I hope to build
an archive of theosophical authors on the internet
- W B Yeats.
A noted Irish poet and author, deeply influenced by Theosophy,
though more active in the Golden Dawn Movement. He joined the
TS in October 1889
an excellent article on Yeats link to Theosophy. This
is a more general article about him, and an
article about Yeats and Blavatsky
Most famous for writing "The Wizard of OZ"
The website of the Theosophical Society in America has several
articles about him and his work
The Cyril Scott homepage is http://www.cyrilscott.net/index.html
Reacting against what he regarded as the narrow piety of his
Victorian parents Scott briefly turned agnostic, then became interested
in Theosophy and finally in Occultism which he described as a
synthesis of Science, Philosophy and Religion. It influenced his
In 1920 he wrote the first volume of an extremely popular trilogy
concerning one such Initiate, simply titled The Initiate.
The second and third volumes, The Initiate in the New World
and The Initiate in the Dark Cycle followed in 1927 and
1932. They remain in print today, are still being translated into
different languages, and have been optioned for a film.
book, again largely governed by his Occult beliefs was Music,
Its Secret Influence Throughout the Ages. In it he states
that certain composers throughout history have been inspired by

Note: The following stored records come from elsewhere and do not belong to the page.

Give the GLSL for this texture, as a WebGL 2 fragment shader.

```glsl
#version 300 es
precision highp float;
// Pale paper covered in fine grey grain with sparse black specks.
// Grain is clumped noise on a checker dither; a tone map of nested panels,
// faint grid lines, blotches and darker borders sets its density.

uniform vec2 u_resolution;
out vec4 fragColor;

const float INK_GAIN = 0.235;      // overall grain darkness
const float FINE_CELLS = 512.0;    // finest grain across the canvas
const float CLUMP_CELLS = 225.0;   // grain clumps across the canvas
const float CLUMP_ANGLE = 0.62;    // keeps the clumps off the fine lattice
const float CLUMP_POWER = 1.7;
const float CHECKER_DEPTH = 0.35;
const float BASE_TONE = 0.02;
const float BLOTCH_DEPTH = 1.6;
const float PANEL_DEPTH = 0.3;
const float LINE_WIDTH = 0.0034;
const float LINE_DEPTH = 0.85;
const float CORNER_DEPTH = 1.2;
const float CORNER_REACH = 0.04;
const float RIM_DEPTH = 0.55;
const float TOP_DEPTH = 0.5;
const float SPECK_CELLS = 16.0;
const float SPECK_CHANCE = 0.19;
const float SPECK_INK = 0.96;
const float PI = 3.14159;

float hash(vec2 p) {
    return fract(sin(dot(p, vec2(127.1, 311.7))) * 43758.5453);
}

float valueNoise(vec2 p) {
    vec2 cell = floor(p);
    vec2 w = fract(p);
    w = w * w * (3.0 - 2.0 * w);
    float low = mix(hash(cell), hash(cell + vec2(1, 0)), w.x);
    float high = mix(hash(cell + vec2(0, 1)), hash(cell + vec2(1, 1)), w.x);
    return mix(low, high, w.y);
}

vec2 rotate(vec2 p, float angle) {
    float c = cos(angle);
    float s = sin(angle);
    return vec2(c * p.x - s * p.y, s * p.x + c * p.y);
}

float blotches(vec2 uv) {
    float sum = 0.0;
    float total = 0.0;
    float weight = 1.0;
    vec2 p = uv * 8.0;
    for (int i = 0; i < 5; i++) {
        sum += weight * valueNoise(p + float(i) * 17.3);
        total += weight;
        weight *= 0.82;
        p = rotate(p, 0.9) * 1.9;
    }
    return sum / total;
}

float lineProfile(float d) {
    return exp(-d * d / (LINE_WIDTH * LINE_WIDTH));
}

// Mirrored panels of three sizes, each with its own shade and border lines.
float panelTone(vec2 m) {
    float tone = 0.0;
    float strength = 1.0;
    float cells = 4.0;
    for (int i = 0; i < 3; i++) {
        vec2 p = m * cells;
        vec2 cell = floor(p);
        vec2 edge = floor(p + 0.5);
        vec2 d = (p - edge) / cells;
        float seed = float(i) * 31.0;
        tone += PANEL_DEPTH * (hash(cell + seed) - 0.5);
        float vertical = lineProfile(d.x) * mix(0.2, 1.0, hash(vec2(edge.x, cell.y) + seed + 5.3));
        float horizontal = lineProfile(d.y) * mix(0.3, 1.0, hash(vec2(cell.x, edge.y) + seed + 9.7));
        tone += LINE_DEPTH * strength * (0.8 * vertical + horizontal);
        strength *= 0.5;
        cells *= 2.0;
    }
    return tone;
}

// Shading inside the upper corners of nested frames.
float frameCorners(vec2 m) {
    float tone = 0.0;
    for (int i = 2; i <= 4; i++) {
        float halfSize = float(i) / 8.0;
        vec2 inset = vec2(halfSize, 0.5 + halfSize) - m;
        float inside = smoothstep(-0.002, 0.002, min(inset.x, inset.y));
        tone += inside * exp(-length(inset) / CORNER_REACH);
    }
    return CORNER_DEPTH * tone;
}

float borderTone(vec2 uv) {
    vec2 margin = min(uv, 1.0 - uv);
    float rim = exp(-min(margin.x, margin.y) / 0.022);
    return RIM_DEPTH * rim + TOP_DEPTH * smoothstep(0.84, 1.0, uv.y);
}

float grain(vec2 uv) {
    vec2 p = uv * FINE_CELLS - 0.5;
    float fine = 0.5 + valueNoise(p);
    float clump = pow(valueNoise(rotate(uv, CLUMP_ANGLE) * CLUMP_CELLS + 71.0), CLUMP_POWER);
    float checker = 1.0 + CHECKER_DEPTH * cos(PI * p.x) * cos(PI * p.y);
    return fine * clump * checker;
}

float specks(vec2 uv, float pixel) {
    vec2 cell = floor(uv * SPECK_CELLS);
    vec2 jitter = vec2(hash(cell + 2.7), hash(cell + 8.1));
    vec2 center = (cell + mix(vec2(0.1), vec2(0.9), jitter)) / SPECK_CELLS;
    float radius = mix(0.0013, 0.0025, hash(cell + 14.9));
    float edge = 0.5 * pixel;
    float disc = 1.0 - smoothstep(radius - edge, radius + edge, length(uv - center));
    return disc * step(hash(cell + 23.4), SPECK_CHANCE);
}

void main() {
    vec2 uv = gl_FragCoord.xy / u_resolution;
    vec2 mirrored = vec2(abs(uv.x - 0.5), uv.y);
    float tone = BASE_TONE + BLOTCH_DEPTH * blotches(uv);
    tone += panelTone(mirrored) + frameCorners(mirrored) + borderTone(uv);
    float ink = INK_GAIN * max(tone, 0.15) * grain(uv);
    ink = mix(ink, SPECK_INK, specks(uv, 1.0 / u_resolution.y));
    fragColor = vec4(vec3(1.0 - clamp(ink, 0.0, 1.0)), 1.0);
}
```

Initiates and by one in particular, Master K.H. He was also a
- AE (George Russell),
James Joyce, etc. Theosophy
was highly fashionable and very influential for a few years in
the1880's. They were exciting times, talented people in a repressed
culture, and lots happened. AE was quite deeply involved in Theosophy,
and James Joyce was influenced by him.
article is on Theosophy and Mysticism for Joyceans, and includes
a timetable of events in early theosophy, especially those with
AE and Yeats
extract mentions how Joyce got his understanding of Buddhism
from Olcott's Buddhist catechism in 1903.
- Gurdjieff. Although
his teachings may derive from middle eastern sources,Gurdjieff's
"Beelzebub's Tales to his Grandson" is certainly literature,
definitely entertaining, and perhaps it is theosophy too. One
is advised to read it 3 times, once as a story, next as literature,
and finally as a textbook.